* TASK TO COMPLETE: Check each line of the material below for "height" and copy those where it appears.

* DATA LISTING:
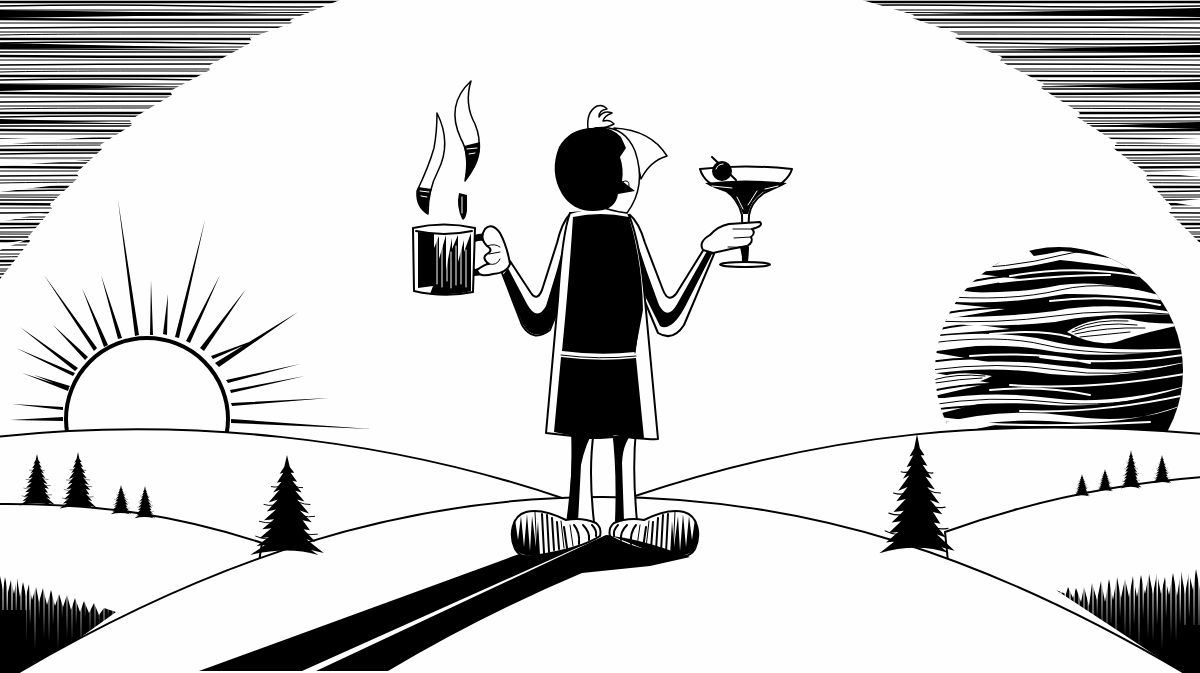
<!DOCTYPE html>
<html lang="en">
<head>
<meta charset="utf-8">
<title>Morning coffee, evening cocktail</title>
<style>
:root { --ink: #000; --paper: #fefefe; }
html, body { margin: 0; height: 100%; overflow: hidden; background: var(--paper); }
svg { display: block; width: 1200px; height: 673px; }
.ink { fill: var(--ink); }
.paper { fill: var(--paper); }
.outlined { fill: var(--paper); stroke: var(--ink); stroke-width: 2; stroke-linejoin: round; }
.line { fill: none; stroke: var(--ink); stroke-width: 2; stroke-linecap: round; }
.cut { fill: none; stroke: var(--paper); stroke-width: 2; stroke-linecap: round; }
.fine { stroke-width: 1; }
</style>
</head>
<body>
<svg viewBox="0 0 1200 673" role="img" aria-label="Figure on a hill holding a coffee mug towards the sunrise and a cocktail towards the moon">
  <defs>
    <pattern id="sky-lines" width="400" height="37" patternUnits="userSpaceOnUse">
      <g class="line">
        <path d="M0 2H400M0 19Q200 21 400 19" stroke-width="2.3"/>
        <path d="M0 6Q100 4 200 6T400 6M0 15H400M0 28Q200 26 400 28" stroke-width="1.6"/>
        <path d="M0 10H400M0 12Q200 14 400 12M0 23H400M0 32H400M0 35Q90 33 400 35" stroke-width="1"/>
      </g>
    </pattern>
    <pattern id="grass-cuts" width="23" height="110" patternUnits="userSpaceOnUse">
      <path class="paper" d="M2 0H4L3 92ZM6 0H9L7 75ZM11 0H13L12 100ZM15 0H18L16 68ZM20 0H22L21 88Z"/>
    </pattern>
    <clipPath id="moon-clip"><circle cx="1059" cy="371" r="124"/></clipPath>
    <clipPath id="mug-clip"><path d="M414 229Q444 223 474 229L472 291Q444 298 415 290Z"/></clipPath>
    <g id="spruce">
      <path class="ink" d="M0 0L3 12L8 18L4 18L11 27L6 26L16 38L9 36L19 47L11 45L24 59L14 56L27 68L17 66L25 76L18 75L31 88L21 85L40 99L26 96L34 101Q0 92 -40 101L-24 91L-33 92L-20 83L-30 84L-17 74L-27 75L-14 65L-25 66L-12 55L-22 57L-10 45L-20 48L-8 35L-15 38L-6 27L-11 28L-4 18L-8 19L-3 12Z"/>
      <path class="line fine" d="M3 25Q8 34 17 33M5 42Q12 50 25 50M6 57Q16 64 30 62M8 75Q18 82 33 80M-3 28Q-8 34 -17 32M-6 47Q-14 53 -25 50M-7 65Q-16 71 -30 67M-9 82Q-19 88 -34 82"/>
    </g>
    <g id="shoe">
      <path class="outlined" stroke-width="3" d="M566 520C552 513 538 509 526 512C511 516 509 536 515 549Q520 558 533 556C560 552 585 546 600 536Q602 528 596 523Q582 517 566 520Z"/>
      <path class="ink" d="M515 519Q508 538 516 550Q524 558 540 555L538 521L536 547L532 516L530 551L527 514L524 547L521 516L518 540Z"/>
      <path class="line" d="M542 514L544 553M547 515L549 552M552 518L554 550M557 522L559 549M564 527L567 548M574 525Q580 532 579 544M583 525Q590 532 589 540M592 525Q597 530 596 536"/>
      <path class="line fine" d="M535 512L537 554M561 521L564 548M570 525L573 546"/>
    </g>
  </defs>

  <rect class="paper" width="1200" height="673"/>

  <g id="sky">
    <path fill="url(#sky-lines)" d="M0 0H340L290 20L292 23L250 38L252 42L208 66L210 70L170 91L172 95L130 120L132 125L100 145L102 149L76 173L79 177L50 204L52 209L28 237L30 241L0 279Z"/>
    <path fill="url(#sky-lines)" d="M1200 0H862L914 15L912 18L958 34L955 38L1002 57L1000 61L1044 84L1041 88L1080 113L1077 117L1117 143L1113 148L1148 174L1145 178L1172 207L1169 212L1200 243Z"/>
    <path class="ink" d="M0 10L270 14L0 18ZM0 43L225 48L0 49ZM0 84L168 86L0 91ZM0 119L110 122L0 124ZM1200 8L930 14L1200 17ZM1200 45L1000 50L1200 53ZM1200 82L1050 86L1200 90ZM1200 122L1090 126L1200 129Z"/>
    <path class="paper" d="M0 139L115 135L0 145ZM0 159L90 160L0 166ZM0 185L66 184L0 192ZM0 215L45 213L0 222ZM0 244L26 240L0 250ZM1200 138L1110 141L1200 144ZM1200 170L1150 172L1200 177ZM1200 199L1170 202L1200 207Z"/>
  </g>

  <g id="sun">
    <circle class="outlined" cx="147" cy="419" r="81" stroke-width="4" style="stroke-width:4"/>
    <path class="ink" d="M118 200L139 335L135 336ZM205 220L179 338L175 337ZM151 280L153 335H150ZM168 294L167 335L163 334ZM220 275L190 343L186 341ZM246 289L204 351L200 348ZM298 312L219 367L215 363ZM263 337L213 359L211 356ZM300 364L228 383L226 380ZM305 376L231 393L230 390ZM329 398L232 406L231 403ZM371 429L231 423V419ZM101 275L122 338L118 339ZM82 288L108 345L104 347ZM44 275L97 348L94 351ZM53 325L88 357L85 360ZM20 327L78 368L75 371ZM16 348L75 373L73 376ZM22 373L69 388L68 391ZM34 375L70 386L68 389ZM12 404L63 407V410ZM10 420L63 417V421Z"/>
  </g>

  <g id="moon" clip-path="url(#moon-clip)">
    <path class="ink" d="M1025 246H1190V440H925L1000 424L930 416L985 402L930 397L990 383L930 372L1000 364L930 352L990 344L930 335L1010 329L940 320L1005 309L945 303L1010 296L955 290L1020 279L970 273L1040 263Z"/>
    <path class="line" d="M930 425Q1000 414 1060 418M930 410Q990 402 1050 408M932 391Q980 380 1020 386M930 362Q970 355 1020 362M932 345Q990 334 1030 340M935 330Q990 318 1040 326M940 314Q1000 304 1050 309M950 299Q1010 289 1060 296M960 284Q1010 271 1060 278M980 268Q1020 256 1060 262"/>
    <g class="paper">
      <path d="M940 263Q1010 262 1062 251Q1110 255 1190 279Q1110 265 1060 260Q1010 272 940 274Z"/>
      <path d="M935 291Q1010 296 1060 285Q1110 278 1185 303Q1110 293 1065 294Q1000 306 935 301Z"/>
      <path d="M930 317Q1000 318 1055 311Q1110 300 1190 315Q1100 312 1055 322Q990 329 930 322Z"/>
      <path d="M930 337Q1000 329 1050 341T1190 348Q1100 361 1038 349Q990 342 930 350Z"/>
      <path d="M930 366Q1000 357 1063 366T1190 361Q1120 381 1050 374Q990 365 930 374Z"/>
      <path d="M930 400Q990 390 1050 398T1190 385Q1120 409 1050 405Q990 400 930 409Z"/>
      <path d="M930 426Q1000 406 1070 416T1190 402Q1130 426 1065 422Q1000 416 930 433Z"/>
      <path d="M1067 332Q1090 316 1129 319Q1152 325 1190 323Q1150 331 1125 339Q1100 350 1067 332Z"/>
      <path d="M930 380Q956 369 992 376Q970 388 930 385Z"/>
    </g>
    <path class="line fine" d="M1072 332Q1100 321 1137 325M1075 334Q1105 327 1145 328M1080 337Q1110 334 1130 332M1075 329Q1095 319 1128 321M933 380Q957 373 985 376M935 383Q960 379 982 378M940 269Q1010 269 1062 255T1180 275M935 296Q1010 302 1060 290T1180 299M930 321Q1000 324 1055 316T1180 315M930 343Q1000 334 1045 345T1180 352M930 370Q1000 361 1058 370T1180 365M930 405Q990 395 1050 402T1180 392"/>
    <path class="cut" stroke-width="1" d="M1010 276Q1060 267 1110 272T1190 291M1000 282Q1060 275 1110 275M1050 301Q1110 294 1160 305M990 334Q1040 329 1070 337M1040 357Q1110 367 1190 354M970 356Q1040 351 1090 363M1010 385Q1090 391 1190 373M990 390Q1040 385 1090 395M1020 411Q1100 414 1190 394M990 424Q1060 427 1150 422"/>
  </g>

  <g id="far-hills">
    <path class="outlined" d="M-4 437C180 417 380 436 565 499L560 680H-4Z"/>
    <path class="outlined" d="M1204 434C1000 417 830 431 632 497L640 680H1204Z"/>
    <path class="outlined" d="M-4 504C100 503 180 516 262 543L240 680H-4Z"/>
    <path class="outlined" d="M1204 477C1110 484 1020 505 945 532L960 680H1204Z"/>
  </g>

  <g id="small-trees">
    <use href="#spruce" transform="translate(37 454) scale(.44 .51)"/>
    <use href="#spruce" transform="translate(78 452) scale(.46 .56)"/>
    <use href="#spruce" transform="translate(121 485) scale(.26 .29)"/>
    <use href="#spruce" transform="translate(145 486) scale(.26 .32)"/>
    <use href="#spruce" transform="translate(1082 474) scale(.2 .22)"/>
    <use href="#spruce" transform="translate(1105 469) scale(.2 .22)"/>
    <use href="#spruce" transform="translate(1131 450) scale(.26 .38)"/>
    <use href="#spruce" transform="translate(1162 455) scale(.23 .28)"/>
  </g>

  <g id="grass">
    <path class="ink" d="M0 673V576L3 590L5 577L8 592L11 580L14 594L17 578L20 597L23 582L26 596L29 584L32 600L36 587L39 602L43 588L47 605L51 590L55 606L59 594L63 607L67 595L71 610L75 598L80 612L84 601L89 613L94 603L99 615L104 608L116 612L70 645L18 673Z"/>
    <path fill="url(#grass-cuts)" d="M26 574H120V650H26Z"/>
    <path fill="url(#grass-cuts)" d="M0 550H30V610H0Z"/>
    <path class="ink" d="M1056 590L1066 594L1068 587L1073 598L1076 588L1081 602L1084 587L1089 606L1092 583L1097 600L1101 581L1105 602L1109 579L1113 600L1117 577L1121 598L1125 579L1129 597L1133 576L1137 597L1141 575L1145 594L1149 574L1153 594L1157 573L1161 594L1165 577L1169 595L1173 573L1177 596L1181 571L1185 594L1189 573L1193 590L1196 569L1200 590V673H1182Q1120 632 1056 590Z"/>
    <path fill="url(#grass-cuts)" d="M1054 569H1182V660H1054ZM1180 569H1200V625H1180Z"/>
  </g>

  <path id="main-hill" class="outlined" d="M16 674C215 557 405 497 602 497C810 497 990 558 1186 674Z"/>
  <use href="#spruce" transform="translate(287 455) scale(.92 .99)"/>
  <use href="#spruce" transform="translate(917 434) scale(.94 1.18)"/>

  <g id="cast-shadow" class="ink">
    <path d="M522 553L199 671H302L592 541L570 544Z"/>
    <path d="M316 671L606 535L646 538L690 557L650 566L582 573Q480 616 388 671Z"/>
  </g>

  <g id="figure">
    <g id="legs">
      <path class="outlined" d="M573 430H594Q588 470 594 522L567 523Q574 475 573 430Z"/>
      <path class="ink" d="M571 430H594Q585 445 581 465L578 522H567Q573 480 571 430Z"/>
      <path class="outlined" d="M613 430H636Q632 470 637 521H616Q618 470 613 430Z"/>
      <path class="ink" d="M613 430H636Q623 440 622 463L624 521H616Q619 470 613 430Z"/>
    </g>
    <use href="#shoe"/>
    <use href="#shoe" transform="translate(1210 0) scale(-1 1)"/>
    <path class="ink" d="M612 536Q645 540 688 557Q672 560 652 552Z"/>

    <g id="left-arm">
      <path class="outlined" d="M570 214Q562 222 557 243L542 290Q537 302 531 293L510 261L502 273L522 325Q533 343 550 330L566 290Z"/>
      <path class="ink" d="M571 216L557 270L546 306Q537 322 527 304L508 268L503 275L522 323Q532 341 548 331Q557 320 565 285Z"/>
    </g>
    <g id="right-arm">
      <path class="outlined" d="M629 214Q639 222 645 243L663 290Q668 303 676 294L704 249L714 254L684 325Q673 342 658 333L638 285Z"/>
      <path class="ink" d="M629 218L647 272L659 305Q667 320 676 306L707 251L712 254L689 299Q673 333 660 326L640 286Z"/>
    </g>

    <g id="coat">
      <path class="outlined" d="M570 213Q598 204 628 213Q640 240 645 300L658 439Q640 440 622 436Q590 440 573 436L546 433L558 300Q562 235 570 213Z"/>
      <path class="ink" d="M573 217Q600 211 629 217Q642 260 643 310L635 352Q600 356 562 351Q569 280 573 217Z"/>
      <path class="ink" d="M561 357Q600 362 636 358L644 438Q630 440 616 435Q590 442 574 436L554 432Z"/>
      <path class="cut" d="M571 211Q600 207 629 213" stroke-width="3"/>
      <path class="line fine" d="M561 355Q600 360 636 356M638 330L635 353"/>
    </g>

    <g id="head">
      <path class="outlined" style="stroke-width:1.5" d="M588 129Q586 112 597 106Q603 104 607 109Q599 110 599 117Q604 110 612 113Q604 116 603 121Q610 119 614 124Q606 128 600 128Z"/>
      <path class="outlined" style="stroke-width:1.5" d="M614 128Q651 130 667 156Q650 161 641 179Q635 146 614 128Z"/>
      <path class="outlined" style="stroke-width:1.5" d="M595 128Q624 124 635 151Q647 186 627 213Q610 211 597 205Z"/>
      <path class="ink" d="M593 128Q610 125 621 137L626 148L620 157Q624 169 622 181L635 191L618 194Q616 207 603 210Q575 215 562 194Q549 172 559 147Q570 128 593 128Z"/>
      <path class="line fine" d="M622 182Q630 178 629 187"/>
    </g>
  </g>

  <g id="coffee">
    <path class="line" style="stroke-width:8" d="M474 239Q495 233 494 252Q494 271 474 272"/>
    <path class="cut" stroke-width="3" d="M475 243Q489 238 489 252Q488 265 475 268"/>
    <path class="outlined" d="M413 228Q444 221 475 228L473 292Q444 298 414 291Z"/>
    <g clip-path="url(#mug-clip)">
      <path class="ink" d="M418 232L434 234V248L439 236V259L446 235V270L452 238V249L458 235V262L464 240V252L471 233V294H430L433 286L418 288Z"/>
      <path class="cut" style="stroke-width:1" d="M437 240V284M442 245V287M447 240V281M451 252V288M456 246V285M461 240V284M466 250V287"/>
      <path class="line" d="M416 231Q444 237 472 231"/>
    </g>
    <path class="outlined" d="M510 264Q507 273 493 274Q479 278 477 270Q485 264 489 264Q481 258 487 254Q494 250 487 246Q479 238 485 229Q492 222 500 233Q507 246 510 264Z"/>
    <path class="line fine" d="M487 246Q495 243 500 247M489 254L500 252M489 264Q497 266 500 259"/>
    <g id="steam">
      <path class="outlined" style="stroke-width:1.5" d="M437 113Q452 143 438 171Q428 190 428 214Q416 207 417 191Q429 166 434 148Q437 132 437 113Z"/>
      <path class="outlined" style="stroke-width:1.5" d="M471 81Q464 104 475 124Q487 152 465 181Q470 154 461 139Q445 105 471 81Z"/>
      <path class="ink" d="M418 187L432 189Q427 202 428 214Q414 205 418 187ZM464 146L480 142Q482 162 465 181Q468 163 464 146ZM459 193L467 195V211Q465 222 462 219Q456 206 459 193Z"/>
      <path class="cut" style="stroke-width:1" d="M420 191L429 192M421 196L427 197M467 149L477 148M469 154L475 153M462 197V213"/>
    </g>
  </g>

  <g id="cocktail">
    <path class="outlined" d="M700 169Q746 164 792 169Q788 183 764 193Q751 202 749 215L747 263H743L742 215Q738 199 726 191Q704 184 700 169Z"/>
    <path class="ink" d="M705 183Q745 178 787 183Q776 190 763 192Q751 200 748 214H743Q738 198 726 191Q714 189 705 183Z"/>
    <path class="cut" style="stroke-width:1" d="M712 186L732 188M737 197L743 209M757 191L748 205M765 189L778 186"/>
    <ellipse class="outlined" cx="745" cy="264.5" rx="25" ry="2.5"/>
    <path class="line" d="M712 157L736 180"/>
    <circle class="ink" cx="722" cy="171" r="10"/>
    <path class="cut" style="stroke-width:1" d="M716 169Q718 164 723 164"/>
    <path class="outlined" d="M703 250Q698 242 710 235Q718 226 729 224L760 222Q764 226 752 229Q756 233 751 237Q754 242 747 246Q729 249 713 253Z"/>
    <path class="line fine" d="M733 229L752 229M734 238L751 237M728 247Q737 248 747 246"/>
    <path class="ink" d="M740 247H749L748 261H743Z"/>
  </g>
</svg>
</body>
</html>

* FINAL ANSWER:
html, body { margin: 0; height: 100%; overflow: hidden; background: var(--paper); }
svg { display: block; width: 1200px; height: 673px; }
    <pattern id="sky-lines" width="400" height="37" patternUnits="userSpaceOnUse">
    <pattern id="grass-cuts" width="23" height="110" patternUnits="userSpaceOnUse">
  <rect class="paper" width="1200" height="673"/>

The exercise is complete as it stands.